• _Aim of the exercise_
I need the number of lines in the listing below that contain "bezier", and only that number.
=== Section Start ===
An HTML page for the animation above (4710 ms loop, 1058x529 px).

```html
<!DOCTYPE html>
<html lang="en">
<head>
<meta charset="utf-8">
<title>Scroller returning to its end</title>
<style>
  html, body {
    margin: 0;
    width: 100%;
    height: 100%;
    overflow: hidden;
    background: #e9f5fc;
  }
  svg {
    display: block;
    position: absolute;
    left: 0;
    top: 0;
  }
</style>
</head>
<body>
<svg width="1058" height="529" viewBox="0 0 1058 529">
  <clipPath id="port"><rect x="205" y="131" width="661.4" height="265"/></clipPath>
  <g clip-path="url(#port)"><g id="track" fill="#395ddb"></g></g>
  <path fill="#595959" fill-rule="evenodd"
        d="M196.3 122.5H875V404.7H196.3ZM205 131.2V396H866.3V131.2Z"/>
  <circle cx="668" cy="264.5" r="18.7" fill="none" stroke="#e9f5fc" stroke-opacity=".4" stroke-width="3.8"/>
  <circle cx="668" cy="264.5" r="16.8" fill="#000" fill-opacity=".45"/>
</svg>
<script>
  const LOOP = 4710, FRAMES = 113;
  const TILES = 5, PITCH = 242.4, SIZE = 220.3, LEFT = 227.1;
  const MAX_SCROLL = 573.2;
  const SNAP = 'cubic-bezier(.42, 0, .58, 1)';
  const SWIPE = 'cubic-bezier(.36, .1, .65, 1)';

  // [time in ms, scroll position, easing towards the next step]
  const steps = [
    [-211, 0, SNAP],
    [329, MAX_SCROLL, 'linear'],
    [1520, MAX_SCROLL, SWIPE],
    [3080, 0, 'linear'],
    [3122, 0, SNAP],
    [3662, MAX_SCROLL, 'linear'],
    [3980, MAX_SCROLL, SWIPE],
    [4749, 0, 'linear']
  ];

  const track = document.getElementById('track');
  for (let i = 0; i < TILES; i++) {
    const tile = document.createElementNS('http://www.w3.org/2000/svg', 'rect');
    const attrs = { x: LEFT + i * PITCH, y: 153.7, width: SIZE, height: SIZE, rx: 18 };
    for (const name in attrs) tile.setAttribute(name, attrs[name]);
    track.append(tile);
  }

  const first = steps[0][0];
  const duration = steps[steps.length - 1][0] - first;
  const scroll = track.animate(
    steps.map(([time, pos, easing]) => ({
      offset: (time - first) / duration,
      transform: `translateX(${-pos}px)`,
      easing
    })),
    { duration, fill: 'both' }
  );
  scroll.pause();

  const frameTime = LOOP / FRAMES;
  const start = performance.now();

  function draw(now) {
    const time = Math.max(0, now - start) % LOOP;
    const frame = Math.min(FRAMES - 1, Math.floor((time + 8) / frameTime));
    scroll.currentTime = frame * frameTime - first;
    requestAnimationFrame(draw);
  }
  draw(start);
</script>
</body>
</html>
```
=== Section End ===
• _Reply_
2